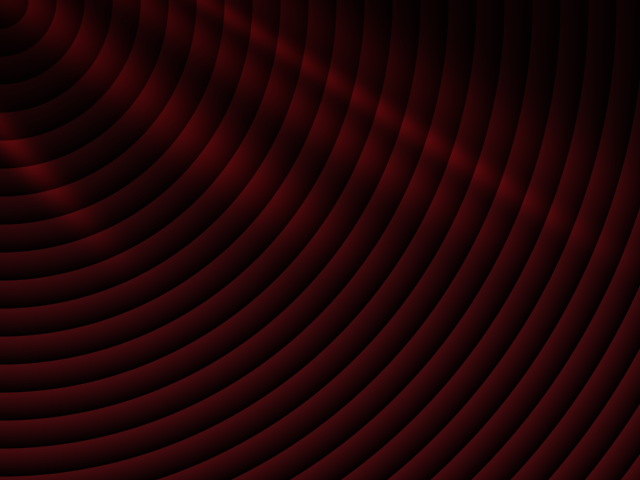
A WebGL 1 fragment shader for this background:

```glsl
precision highp float;
// Dark red concentric ridges around the top left corner, crossed by soft slanted light rays.

uniform vec2 u_resolution;

// Soft ray at a given slope from the light source
float ray(float slope, float center, float width) {
  float d = (slope - center) / width;
  return exp(-d * d);
}

void main() {
  // Canvas heights, measured right and down from the top left corner
  vec2 p = vec2(gl_FragCoord.x, u_resolution.y - gl_FragCoord.y) / u_resolution.y;

  // Ridges: bright inner edge fading to black outward
  float period = 0.035 * length(u_resolution) / u_resolution.y;
  float phase = fract(length(p) / period);
  float edge = 1.3 / (u_resolution.y * period);
  float ridge = min(1.0 - phase, phase / edge);
  float ridgeLight = mix(0.22, 1.0, smoothstep(0.0, 0.8, p.y));

  // Rays fan out from a source beyond the top left corner
  vec2 fromSource = p + vec2(1.076, 0.9375);
  float slope = fromSource.y / fromSource.x;
  float rays = 0.85 * ray(slope, 0.625, 0.016)
             + 0.40 * ray(slope, 0.575, 0.045)
             + 0.70 * ray(slope, 0.685, 0.035)
             + 0.80 * ray(slope, 0.826, 0.060)
             + 0.95 * ray(slope, 1.125, 0.040);
  rays *= 1.0 - smoothstep(0.28, 0.64, p.y);

  vec3 ridgeRed = vec3(0.265, 0.040, 0.052);
  vec3 rayRed = vec3(0.245, 0.016, 0.022);
  vec3 color = vec3(0.012, 0.002, 0.003)
             + ridgeRed * ridge * ridgeLight
             + rayRed * rays * mix(0.5, 0.95, ridge);
  gl_FragColor = vec4(color, 1.0);
}
```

__________________________________________________

What is needed >> Using the records above, copy all lines that include the word "period".

Task response >>
  float period = 0.035 * length(u_resolution) / u_resolution.y;
  float phase = fract(length(p) / period);
  float edge = 1.3 / (u_resolution.y * period);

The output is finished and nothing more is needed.